Health Care Systems Research Collaboratory

Project Concept Review

Council Date: January 15, 2021

Program Director: Wendy Weber, N.D., Ph.D., M.P.H.


Background 

The overall goal of the NIH Health Care Systems (HCS) Research Collaboratory program has been strengthening the national capacity to implement cost-effective large-scale research studies that engage health care delivery organizations and patients as research partners. The NIH HCS Research Collaboratory Program established a Collaboratory Coordinating Center (CCC) in 2012 (https://rethinkingclinicaltrials.org/about-nih-collaboratory/) that is providing national leadership and technical expertise. Since 2012, the CCC has facilitated the successful planning and implementation of 19 full-scale pragmatic clinical trials launched in the NIH HCS Research Collaboratory Program. The program was initially supported by the NIH Common Fund in 2012. In 2017, the program transitioned to Common Fund support for the Coordinating Center and support for the pragmatic trials coming from participating institutes and centers. 
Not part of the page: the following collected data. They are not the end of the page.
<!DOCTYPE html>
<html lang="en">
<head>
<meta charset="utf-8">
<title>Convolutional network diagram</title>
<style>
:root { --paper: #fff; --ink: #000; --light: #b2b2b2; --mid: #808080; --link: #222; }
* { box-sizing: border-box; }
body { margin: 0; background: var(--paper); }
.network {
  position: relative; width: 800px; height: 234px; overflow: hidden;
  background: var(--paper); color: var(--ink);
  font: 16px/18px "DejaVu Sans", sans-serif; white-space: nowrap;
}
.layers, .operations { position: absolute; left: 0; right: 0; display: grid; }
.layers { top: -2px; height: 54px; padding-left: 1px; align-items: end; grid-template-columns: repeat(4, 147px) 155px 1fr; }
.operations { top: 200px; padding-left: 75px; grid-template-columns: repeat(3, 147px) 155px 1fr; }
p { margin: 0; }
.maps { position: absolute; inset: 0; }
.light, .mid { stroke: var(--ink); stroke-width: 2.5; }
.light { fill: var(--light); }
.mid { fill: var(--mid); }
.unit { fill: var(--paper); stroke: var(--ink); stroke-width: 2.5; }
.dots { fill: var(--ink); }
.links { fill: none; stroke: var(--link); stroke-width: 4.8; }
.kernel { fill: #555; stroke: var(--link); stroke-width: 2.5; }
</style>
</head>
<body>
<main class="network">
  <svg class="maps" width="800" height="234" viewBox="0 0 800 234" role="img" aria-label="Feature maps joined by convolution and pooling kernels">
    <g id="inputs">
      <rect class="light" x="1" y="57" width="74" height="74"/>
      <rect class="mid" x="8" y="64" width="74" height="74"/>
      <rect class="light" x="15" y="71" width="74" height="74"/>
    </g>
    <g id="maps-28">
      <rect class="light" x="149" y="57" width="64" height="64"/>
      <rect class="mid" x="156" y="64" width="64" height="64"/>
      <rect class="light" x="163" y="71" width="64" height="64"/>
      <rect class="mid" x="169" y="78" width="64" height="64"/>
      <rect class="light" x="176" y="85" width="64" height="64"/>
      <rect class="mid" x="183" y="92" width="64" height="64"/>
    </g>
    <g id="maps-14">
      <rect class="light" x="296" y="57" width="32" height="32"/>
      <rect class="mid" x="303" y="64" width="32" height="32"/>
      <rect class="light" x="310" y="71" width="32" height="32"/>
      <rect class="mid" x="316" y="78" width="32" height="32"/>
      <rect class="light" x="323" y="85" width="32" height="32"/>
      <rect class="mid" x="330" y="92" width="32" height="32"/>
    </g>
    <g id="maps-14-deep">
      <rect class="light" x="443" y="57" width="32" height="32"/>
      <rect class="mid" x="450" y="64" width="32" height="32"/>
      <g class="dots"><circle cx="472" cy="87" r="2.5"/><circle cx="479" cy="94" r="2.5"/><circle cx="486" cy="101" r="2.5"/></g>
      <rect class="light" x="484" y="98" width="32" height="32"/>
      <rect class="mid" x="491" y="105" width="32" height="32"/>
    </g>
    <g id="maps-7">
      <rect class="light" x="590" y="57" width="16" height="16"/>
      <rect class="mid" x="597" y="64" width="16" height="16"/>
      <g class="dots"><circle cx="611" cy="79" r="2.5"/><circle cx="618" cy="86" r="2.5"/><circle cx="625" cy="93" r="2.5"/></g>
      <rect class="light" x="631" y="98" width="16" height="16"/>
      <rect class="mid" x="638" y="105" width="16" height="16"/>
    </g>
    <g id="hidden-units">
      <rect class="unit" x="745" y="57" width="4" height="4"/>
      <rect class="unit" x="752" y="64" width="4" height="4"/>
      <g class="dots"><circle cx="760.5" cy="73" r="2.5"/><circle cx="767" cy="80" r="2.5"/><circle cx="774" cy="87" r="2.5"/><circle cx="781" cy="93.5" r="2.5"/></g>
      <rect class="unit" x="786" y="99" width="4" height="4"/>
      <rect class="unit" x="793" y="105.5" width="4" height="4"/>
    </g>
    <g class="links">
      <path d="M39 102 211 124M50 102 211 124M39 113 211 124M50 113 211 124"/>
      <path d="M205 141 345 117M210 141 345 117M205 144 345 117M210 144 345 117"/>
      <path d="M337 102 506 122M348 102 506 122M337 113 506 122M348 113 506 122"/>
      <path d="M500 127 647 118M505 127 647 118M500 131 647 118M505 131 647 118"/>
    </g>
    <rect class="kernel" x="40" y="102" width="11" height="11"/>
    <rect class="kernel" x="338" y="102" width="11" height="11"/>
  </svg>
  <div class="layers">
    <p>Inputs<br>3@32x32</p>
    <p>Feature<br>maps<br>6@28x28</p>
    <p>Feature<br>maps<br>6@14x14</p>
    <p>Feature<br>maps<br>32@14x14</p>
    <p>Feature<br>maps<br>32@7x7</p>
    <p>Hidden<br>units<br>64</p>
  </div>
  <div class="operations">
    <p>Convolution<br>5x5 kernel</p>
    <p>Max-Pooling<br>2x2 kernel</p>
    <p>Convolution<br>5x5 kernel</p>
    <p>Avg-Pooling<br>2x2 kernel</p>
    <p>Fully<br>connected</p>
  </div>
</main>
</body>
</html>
The aim of the HCS Research Collaboratory program is to provide a framework of implementation methods and best practices that will enable the participation of many health care systems in pragmatic research, not to support a defined health care research network. Health care systems have interest in participating in studies that may potentially impact the care they deliver, including pragmatic clinical research addressing the introduction of effective interventions or technologies into care or assessing the methods for dissemination and implementation of known effective treatments or guidelines. Research conducted in partnership with health care systems is essential to strengthen the relevance of research results to “real world” health practice. Successful approaches and best practices established through this initiative for research partnerships with health care systems should have a major impact on clinical research in the United States. The Collaboratory is also well-suited for testing how readily practice guidelines can be implemented in HCS, and for assessing outcomes of implementation across a broad range of patient subgroups. The Collaboratory could also leverage existing efforts, such as those of the U.S. Preventive Services Task Force, for generating evidence regarding screenings, counseling services, and preventive medications to improve the health of Americans. 

Purpose of Proposed Initiative
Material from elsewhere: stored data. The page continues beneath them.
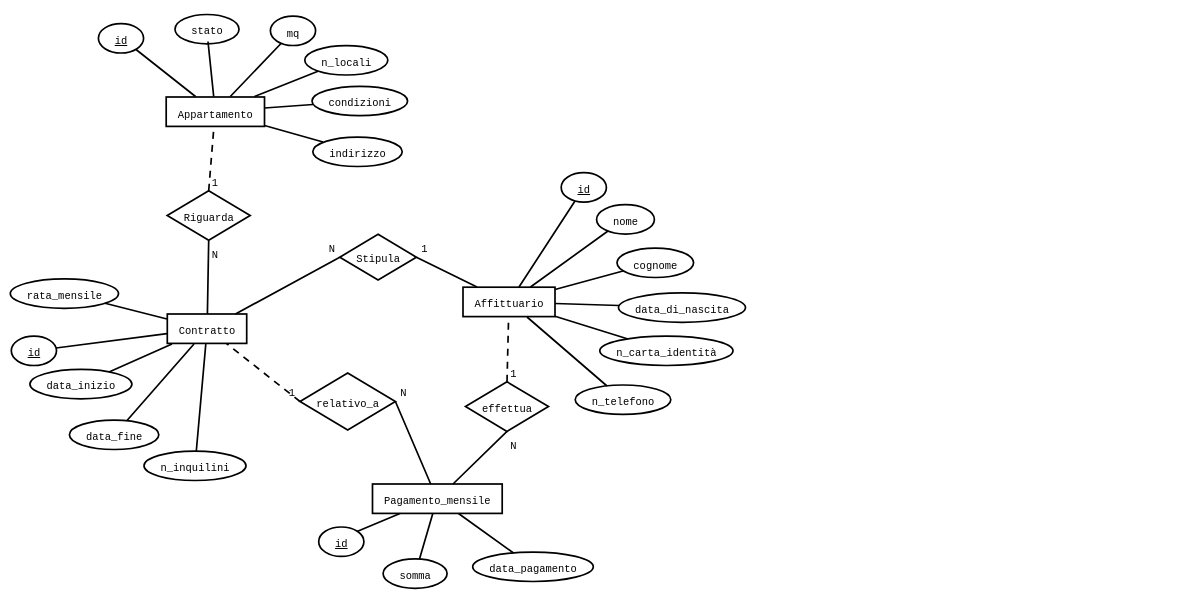
<!DOCTYPE html>
<html lang="it">
<head>
<meta charset="utf-8">
<title>Schema entità-relazione</title>
<style>
:root { --paper: #fff; --ink: #000; }
* { box-sizing: border-box; }
html, body { margin: 0; width: 1200px; height: 602px; overflow: hidden; background: var(--paper); }
.diagram { position: relative; width: 1200px; height: 602px; overflow: hidden; color: var(--ink); font: 10.45px/12px "Liberation Mono", monospace; }
.shapes { position: absolute; left: 0; top: 0; fill: var(--paper); stroke: var(--ink); stroke-width: 1.7; }
.links { fill: none; }
.partial { stroke-dasharray: 7 6; }
.label { position: absolute; left: var(--x); top: var(--y); width: 140px; height: 12px; margin: -3px 0 0 -70px; text-align: center; white-space: nowrap; }
.key { text-decoration: underline; }
.cardinality { width: 12px; margin: -6px 0 0 -6px; }
</style>
</head>
<body>
<main class="diagram">
<svg class="shapes" width="1200" height="602" viewBox="0 0 1200 602" aria-hidden="true">
  <g class="attributes">
    <ellipse cx="121" cy="38.3" rx="22.6" ry="14.7"/>
    <ellipse cx="207" cy="29.2" rx="32" ry="14.7"/>
    <ellipse cx="293" cy="30.8" rx="22.6" ry="14.7"/>
    <ellipse cx="346.3" cy="60.3" rx="41.5" ry="14.7"/>
    <ellipse cx="359.8" cy="101" rx="47.8" ry="14.7"/>
    <ellipse cx="357.5" cy="151.8" rx="44.7" ry="14.7"/>
    <ellipse cx="583.8" cy="187.4" rx="22.6" ry="14.7"/>
    <ellipse cx="625.5" cy="219.4" rx="28.9" ry="14.7"/>
    <ellipse cx="655.3" cy="262.8" rx="38.3" ry="14.7"/>
    <ellipse cx="682" cy="307.6" rx="63.5" ry="14.7"/>
    <ellipse cx="666.4" cy="350.8" rx="66.6" ry="14.7"/>
    <ellipse cx="623" cy="399.7" rx="47.8" ry="14.7"/>
    <ellipse cx="64.4" cy="293.6" rx="54.1" ry="14.7"/>
    <ellipse cx="33.9" cy="350.8" rx="22.6" ry="14.7"/>
    <ellipse cx="80.9" cy="384.1" rx="51" ry="14.7"/>
    <ellipse cx="114.1" cy="434.8" rx="44.7" ry="14.7"/>
    <ellipse cx="195" cy="465.8" rx="51" ry="14.7"/>
    <ellipse cx="341.3" cy="541.7" rx="22.6" ry="14.7"/>
    <ellipse cx="415.1" cy="573.6" rx="32" ry="14.7"/>
    <ellipse cx="533" cy="566.8" rx="60.3" ry="14.7"/>
  </g>
  <g class="entities">
    <rect x="166.2" y="97" width="98.3" height="29.4"/>
    <rect x="463" y="287.2" width="92" height="29.4"/>
    <rect x="167.3" y="314" width="79.4" height="29.4"/>
    <rect x="372.5" y="484" width="129.7" height="29.4"/>
  </g>
  <g class="relations">
    <polygon points="167.2,215.5 208.7,190.7 250.2,215.5 208.7,240.3"/>
    <polygon points="339.8,257.2 378.1,234.3 416.4,257.2 378.1,280"/>
    <polygon points="300,401.5 347.7,373 395.4,401.5 347.7,430"/>
    <polygon points="465.5,406.6 507,381.8 548.5,406.6 507,431.4"/>
  </g>
  <g class="links">
    <path d="M136 49.5 195.5 96.5M208 41.5 213.7 96.5M281 43.5 230.3 96.5M318 71.3 254.5 96.5M313 104.5 264.5 108M323 142 264.5 125.5"/>
    <path d="M575 201 519 287M608 231 530.5 287M623 271 555 289.5M619 305.5 555 303.5M628 339 555 316.2M607 386 527 317"/>
    <path d="M105 303.3 167 319M56 348 167 333.7M109 372 172 344M127 420.5 194 344M196.3 451 205.8 344"/>
    <path d="M357 531.5 400 513.5M419.5 559 432.8 513.5M513.5 553 458.5 513.5"/>
    <path d="M208.7 240.3 207.4 314M339.8 257.2 235.5 314M416.4 257.2 477 287M395.4 401.5 430.7 484M507 431.4 453 484"/>
    <path class="partial" d="M208.7 190.7 213.9 127"/>
    <path class="partial" d="M300 401.5 226.5 343.5"/>
    <path class="partial" d="M507 381.8 508.6 317"/>
  </g>
</svg>

<section aria-label="Appartamento">
  <b class="label" style="--x:215.3px;--y:111.7px;font-weight:400">Appartamento</b>
  <span class="label key" style="--x:121px;--y:38.3px">id</span>
  <span class="label" style="--x:207px;--y:28.2px">stato</span>
  <span class="label" style="--x:293px;--y:30.8px">mq</span>
  <span class="label" style="--x:346.3px;--y:60.3px">n_locali</span>
  <span class="label" style="--x:359.8px;--y:100.3px">condizioni</span>
  <span class="label" style="--x:357.5px;--y:151.3px">indirizzo</span>
</section>

<section aria-label="Affittuario">
  <span class="label" style="--x:509px;--y:301.3px">Affittuario</span>
  <span class="label key" style="--x:583.8px;--y:187.4px">id</span>
  <span class="label" style="--x:625.5px;--y:219.4px">nome</span>
  <span class="label" style="--x:655.3px;--y:262.6px">cognome</span>
  <span class="label" style="--x:682px;--y:307.3px">data_di_nascita</span>
  <span class="label" style="--x:666.4px;--y:350.4px">n_carta_identità</span>
  <span class="label" style="--x:623px;--y:399.3px">n_telefono</span>
</section>

<section aria-label="Contratto">
  <span class="label" style="--x:207px;--y:328.4px">Contratto</span>
  <span class="label" style="--x:64.4px;--y:293.3px">rata_mensile</span>
  <span class="label key" style="--x:33.9px;--y:350.4px">id</span>
  <span class="label" style="--x:80.9px;--y:383.3px">data_inizio</span>
  <span class="label" style="--x:114.1px;--y:434.4px">data_fine</span>
  <span class="label" style="--x:195px;--y:465.4px">n_inquilini</span>
</section>

<section aria-label="Pagamento_mensile">
  <span class="label" style="--x:437.3px;--y:498.3px">Pagamento_mensile</span>
  <span class="label key" style="--x:341.3px;--y:541.4px">id</span>
  <span class="label" style="--x:415.1px;--y:573.3px">somma</span>
  <span class="label" style="--x:533px;--y:566.3px">data_pagamento</span>
</section>

<section aria-label="Relazioni">
  <span class="label" style="--x:208.7px;--y:215.3px">Riguarda</span>
  <span class="label cardinality" style="--x:215px;--y:183.3px">1</span>
  <span class="label cardinality" style="--x:215px;--y:255.3px">N</span>
  <span class="label" style="--x:378.1px;--y:256.3px">Stipula</span>
  <span class="label cardinality" style="--x:332px;--y:249.3px">N</span>
  <span class="label cardinality" style="--x:424.4px;--y:249.3px">1</span>
  <span class="label" style="--x:347.7px;--y:401.3px">relativo_a</span>
  <span class="label cardinality" style="--x:292px;--y:393.3px">1</span>
  <span class="label cardinality" style="--x:403.4px;--y:393.3px">N</span>
  <span class="label" style="--x:507px;--y:406.3px">effettua</span>
  <span class="label cardinality" style="--x:513.3px;--y:374.3px">1</span>
  <span class="label cardinality" style="--x:513.3px;--y:446.3px">N</span>
</section>
</main>
</body>
</html>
This initiative will support the continuation of the Health Care Systems Research Collaboratory for an additional 6 years of support by participating institutes and centers across NIH. The program would support 1) the continued support of the coordinating center through a limited competition funding opportunity announcement; and 2) a set of pragmatic trials or implementation science research studies conducted in partnership with at least three health care delivery systems. Trials must meet NIH requirements for diversity and inclusion for phase 3 trials. Projects and the Coordinating Center will ultimately make available data, tools, resources, and lessons learned from Collaboratory research projects to facilitate a broadened base of research partnerships with HCS.

Although 20th century scientific and technological advances have improved the health and well-being of the U.S. population overall, some populations in the United States do not benefit to the same extent. Racial and ethnic groups; socioeconomically disadvantaged, underserved populations; rural populations; and sexual and gender minority populations continue to experience a disproportionate share of many acute or chronic diseases and adverse health outcomes. Several characteristics make addressing health disparities an especially challenging problem. The challenges lie in the interactions of influences at various levels (e.g., individual, interpersonal, family, community, societal), the diversity of the relevant mediators (e.g., exposures, resilience factors), and the multiple interacting mechanisms involved (e.g., biological, behavioral, environmental, sociocultural, and health care system). Pragmatic trials and implementation studies are needed to address many disease settings that have predominantly impacted underserved patient populations, leading to increases in disease burden and unfavorable disease outcomes. Policies, clinical practice guidelines, and tools and interventions require careful assessment within HCS to address existing health inequities that continue to have negative health outcomes in these populations. Research is needed to study strategies to most effectively, equitably, and efficiently implement evidence-based interventions, and guidelines if applicable, to further assess their effectiveness in “real world” settings for underserved populations.

Each participating institute and center will co-fund the Coordinating Center and then support individual pragmatic trials or implementation science studies in high priority areas for that institute or center. The participating institutes and centers have indicated a strong interest in supporting research in health care systems that deliver care to underserved populations.

Objectives

The objectives to be met by this concept include but are not limited to the following:

  • Coordinating Center 
    • Further develop, adapt, and adopt technical and policy guidelines and best practices for the effective conduct of pragmatic clinical effectiveness and implementation trials in partnership with health care systems
    • Work collaboratively with each pragmatic study team supported through the Collaboratory program, including their partnering health care systems, to develop, test, and implement the proposed study while providing technical, design, and coordination support
    • Learn and disseminate the best strategies for engaging health care systems as research partners to improve health and care delivery.
       
  • Pragmatic and Implementation Trials 
    • Support embedded pragmatic or implementation trials to evaluate the impact of health care system changes to improve health 
    • Support pragmatic or implementation trials that will reduce or eliminate health inequities in health care systems
    • Support trials that will evaluate the impact of integrating evidence-based interventions into health care delivery
    • Conduct pragmatic clinical trials that will inform health care policy makers, such as Federal, state, and private health care systems.